Input records section start

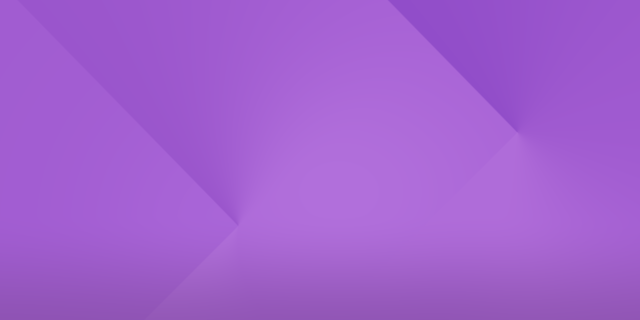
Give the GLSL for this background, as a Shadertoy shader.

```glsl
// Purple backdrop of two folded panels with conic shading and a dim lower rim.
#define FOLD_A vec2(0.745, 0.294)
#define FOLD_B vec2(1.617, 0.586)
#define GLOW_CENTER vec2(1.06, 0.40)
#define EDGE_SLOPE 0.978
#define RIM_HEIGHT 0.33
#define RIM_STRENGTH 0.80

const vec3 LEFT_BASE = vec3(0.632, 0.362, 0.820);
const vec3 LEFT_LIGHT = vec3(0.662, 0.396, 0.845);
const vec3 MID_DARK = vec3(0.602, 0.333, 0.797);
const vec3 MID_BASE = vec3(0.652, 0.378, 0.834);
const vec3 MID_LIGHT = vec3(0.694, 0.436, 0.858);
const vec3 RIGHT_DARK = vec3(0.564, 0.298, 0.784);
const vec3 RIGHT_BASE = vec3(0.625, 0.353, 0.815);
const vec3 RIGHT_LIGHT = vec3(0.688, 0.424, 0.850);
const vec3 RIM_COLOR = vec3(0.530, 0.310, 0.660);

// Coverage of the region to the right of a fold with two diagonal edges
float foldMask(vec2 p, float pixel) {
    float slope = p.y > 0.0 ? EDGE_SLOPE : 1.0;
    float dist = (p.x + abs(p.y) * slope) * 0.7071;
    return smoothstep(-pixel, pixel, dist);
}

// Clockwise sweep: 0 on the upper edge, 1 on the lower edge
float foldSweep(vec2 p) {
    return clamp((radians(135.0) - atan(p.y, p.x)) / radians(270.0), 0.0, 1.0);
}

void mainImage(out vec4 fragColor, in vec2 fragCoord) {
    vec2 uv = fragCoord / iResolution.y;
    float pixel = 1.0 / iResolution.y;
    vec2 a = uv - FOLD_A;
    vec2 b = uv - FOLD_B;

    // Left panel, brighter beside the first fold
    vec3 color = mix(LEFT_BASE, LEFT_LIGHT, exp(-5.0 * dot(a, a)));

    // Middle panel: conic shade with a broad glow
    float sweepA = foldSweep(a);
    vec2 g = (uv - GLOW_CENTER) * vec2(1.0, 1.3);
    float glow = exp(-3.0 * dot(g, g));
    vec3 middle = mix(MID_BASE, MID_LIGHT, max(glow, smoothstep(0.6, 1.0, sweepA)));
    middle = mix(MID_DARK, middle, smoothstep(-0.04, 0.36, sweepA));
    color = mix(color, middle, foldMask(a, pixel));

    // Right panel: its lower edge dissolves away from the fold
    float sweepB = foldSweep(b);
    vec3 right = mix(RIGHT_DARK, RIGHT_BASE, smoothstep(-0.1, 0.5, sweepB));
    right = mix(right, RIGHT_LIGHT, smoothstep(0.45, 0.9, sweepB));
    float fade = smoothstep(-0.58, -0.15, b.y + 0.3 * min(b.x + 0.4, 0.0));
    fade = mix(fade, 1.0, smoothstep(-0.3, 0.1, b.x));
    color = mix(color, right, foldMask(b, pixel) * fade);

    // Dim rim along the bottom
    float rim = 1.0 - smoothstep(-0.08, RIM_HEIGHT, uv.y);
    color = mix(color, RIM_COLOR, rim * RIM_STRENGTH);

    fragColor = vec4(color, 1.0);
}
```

Input records section end

• _Required action_: Count the lines in the data where "foldSweep" occurs. Report the number only.

• _Solution for this exercise_: 3